When “attacked” the body goes into defence/self-protection mode. There is a complex internal physical response to the injury. This response involves powerful chemicals produced by the body called endorphins. These work to enable the person to cope with their injury by giving a natural tranquillising effect to relieve the pain, thereby giving relief to both physical and emotional pain, and causing a calming effect on the person.
The endorphins also lift the mood, giving a high to enable the “fight or flight” response with a sense of “buzz” or energising effect. As with other highs, once experienced there is a tendency to want to experience the effect again. This leads to the temptation to repeat the self-harm when the internal emotional tension and pressure begin to build again.

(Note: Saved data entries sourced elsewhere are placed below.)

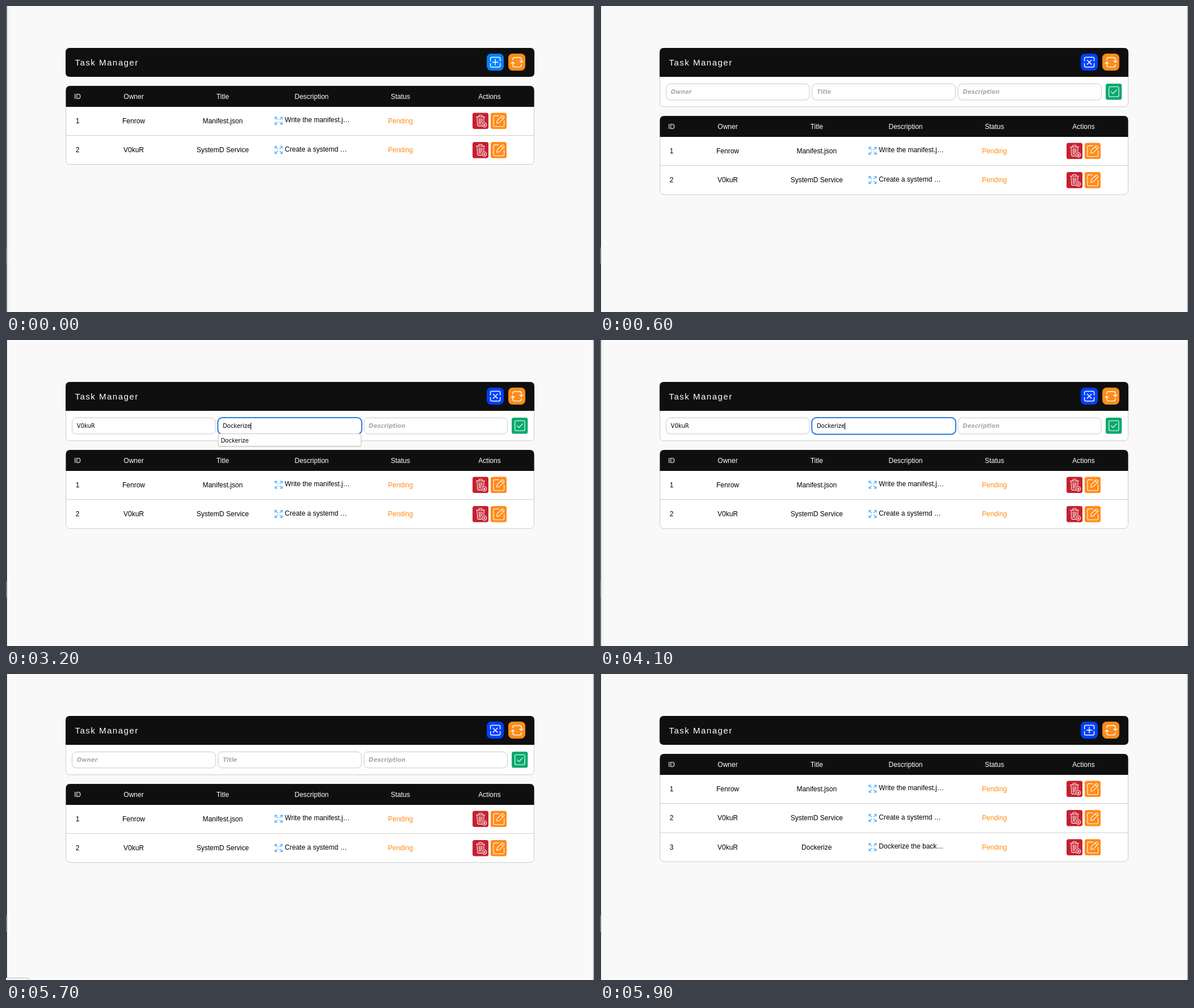
These frames come from a looping animation (1036 by 540 pixels, 7.3 s). An HTML page:

```html
<!DOCTYPE html>
<html lang="en">
<head>
<meta charset="utf-8">
<title>Task Manager</title>
<style>
html, body { margin: 0; width: 100%; height: 100%; overflow: hidden; background: #f9f9f9; }
svg { display: block; width: 1036px; height: 540px; font: 12px "Liberation Sans", Arial, sans-serif; }
.mid { text-anchor: middle; }
.field { font: 10px "DejaVu Sans", sans-serif; }
.hint { font-weight: bold; font-style: italic; fill: #aaa; }
.line { fill: none; stroke: #fff; stroke-linecap: round; stroke-linejoin: round; }
</style>
</head>
<body>
<svg id="stage" viewBox="0 0 1036 540" xmlns="http://www.w3.org/2000/svg">
  <defs>
    <linearGradient id="shade">
      <stop offset="0" stop-color="#ececec"/>
      <stop offset="1" stop-color="#f9f9f9"/>
    </linearGradient>
    <g id="expand" fill="none" stroke="#3aa0f5" stroke-width="1.1" stroke-linejoin="round" stroke-linecap="round">
      <path d="M-6.3-2.8V-6.3H-2.8M2.8-6.3H6.3V-2.8M6.3 2.8V6.3H2.8M-2.8 6.3H-6.3V2.8"/>
      <path d="M-6.3-6.3L-1.9-1.9M6.3-6.3L1.9-1.9M6.3 6.3L1.9 1.9M-6.3 6.3L-1.9 1.9"/>
    </g>
    <g id="trash">
      <rect width="28" height="28.5" rx="3.5" fill="#c62030"/>
      <g class="line" stroke-width="1.1">
        <path d="M6.5 7.2H21.5M10.8 7V5.6Q10.8 4.2 12.2 4.2H15.8Q17.2 4.2 17.2 5.6V7"/>
        <path d="M8 7.4L8.8 21.5Q8.9 23.3 10.7 23.3H16M20.2 7.4L19.7 15.5M11.5 10L11.8 20.5M14 10V20.5M16.7 10L16.4 17"/>
        <circle cx="20.8" cy="21.2" r="4"/>
        <path d="M19.3 19.7L22.3 22.7M22.3 19.7L19.3 22.7"/>
      </g>
    </g>
    <g id="edit">
      <rect width="28" height="28.5" rx="3.5" fill="#ff8c1a"/>
      <g class="line" stroke-width="1.1">
        <path d="M14 5H6.8Q5 5 5 6.8V22.4Q5 24.2 6.8 24.2H21.8Q23.6 24.2 23.6 22.4V14"/>
        <path d="M10.5 18.2L11.4 13.6L19.6 5.4Q20.6 4.4 21.6 5.4L23.3 7.1Q24.3 8.1 23.3 9.1L15.1 17.3ZM18 7L21.7 10.7"/>
      </g>
    </g>
  </defs>

  <rect width="1036" height="540" fill="#f9f9f9"/>
  <rect id="glow" x="1" width="8" height="540" fill="url(#shade)"/>
  <rect id="edge" width="1.6" height="540"/>
  <rect y="426" width="1.2" height="29" fill="#777"/>
  <rect id="rim" x="1034.6" width="1.4" height="540"/>

  <g id="form">
    <path d="M105.5 120V170.5Q105.5 177.8 112.8 177.8H923.2Q930.5 177.8 930.5 170.5V120Z" fill="#fff" stroke="#ccc"/>
    <g id="fields"></g>
    <rect id="send" x="891" y="137" width="28.3" height="28.5" rx="3.5"/>
    <g class="line" stroke-width="1.1">
      <rect x="896.7" y="142.5" width="17.3" height="17.5" rx="2"/>
      <path d="M900.8 151.5L904 154.7L910.2 147.8"/>
    </g>
  </g>

  <path id="bar" fill="#0f0f0f"/>
  <text x="121.5" y="104.6" fill="#fff" font-size="15" letter-spacing="1.5">Task Manager</text>
  <rect id="add" x="847" y="84" width="30" height="30" rx="7.5"/>
  <g class="line" stroke-width="1.5">
    <path d="M853.6 97V92.8Q853.6 90.6 855.8 90.6H868.4Q870.6 90.6 870.6 92.8V97M870.6 101.5V105.6Q870.6 107.8 868.4 107.8H855.8Q853.6 107.8 853.6 105.6V101.5"/>
    <path id="sign"/>
  </g>
  <rect x="885" y="84" width="30" height="30" rx="7.5" fill="#ff8c1a"/>
  <path class="line" stroke-width="1.4" d="M893 95V94Q893 91 896 91H905Q908 91 908 94V99.5M905.2 97L908 99.8L910.8 97M908 103.5V104.6Q908 107.6 905 107.6H896Q893 107.6 893 104.6V99M890.2 101.6L893 98.8L895.8 101.6"/>

  <g id="table"></g>

  <g id="list">
    <rect x="373" y="167" width="253.5" height="22" rx="4" fill="#000" opacity=".09"/>
    <rect x="373.8" y="165.5" width="252" height="21.8" rx="3.5" fill="#fff" stroke="#c4c4c4"/>
    <text class="field" x="378.4" y="180.6">Dockerize</text>
  </g>
  <rect id="panel" x="-6" y="536.5" width="47" height="12" rx="3" fill="#f9f9fb" stroke="#bbb"/>
</svg>
<script>
const LOOP = 7300;
const $ = id => document.getElementById(id);
const show = (el, on) => el.setAttribute('visibility', on ? 'inherit' : 'hidden');
const set = (id, name, value) => $(id).setAttribute(name, value);
const during = (t, a, b) => t >= a && t < b;

const columns = [126, 225, 381.8, 538.5, 695, 852];
const tasks = [
  ['Fenrow', 'Manifest.json', 'Write the manifest.j…'],
  ['V0kuR', 'SystemD Service', 'Create a systemd …'],
  ['V0kuR', 'Dockerize', 'Dockerize the back…']
];
const PITCH = 51.5;

const cell = (col, y, text, fill) =>
  `<text class="mid" x="${columns[col]}" y="${y}" fill="${fill}">${text}</text>`;

function taskRow([owner, title, note], i) {
  const y = 178 + i * PITCH;
  return `<g id="row${i}">
    ${i ? `<path d="M105 ${y - 1}H931" stroke="#ccc"/>` : ''}
    ${cell(0, y + 28.7, i + 1, '#000')}${cell(1, y + 28.7, owner, '#000')}${cell(2, y + 28.7, title, '#000')}
    <use href="#expand" x="480.4" y="${y + 24.5}"/>
    <text x="491.3" y="${y + 27.2}">${note}</text>
    ${cell(4, y + 28.7, 'Pending', '#ff8c1a')}
    <use href="#trash" x="822" y="${y + 10.6}"/><use href="#edit" x="854" y="${y + 10.6}"/>
  </g>`;
}

const heads = ['ID', 'Owner', 'Title', 'Description', 'Status', 'Actions'];
$('table').innerHTML =
  `<rect id="frame" x="105.5" y="141.3" width="825" rx="7.3" fill="#fff" stroke="#ccc"/>
   <path d="M105.5 178V148.5Q105.5 141 113 141H923Q930.5 141 930.5 148.5V178Z" fill="#0f0f0f"/>` +
  heads.map((h, i) => cell(i, 163.7, h, '#fff')).join('') + tasks.map(taskRow).join('');

// Each field: value, when it gains and loses focus, when its text is entered
const fields = [
  { hint: 'Owner', text: 'V0kuR', x: 116.5, focus: 1300, typed: 2200, blur: 3000 },
  { hint: 'Title', text: 'Dockerize', x: 373.6, focus: 3100, typed: 3200, blur: 4900 },
  { hint: 'Description', text: 'Dockerize the backend', x: 630.8, focus: 5000, typed: 5100, blur: 5500 }
];
const CLEAR = 5600;

for (const f of fields) {
  const g = document.createElementNS('http://www.w3.org/2000/svg', 'g');
  g.innerHTML = `<rect y="137.4" x="${f.x}" width="252.6" height="28.4" rx="7.3" fill="#fff" stroke="#c8c8c8"/>
    <rect y="137" x="${f.x - .4}" width="253.6" height="29.4" rx="8" fill="none" stroke="#2c7be0" stroke-width="2"/>
    <text class="field hint" x="${f.x + 8.3}" y="155.4">${f.hint}</text>
    <text class="field" x="${f.x + 8.3}" y="155.4">${f.text}</text>
    <rect y="146" width="1" height="12"/>`;
  $('fields').append(g);
  [, f.ring, f.ghost, f.value, f.caret] = g.children;
}

function draw(t) {
  const open = during(t, 600, 5800);
  const soft = t < 500 || during(t, 2200, 2300) || during(t, 3000, 3200) || during(t, 3900, 4900) || during(t, 5000, 5100);
  const softRim = soft && !during(t, 3900, 4100);
  const rows = t < 5900 ? 2 : 3;

  set('edge', 'fill', soft ? '#4c4c4c' : '#1c1c1c');
  set('rim', 'fill', softRim ? '#c8c8c8' : '#a0a0a0');
  show($('glow'), soft);

  show($('form'), open);
  set('bar', 'd', 'M105 125V81.5Q105 74 112.5 74H923.5Q931 74 931 81.5V' +
    (open ? '125Z' : '117.5Q931 125 923.5 125H112.5Q105 125 105 117.5Z'));
  set('add', 'fill', t < 500 ? '#0080ff' : '#0040ff');
  set('sign', 'd', open ? 'M858.4 95.5L865.8 102.9M865.8 95.5L858.4 102.9' : 'M857.2 99.2H867M862.1 94.3V104.1');
  set('send', 'fill', during(t, 5300, 5500) ? '#078a58' : '#0aa96c');

  for (const f of fields) {
    const focused = during(t, f.focus, f.blur);
    const filled = during(t, f.typed, CLEAR);
    show(f.ring, focused);
    f.ring.setAttribute('opacity', t < f.focus + 100 ? .6 : 1);
    show(f.ghost, !filled);
    show(f.value, filled);
    show(f.caret, focused);
    const end = filled ? f.value.getComputedTextLength() : 0;
    f.caret.setAttribute('x', Math.round(f.x + 8 + end));
  }

  set('table', 'transform', `translate(0 ${open ? 53 : 0})`);
  set('frame', 'height', 36.7 + rows * PITCH - 1.3);
  show($('row2'), rows === 3);
  show($('list'), during(t, 3200, 3900));
  show($('panel'), during(t, 5700, 5800));
}

const start = performance.now();
function tick() {
  draw((performance.now() - start) % LOOP);
  requestAnimationFrame(tick);
}
tick();
</script>
</body>
</html>
```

This can lead to an habitual need to cope with distress in this way – the effects are psychologically addictive.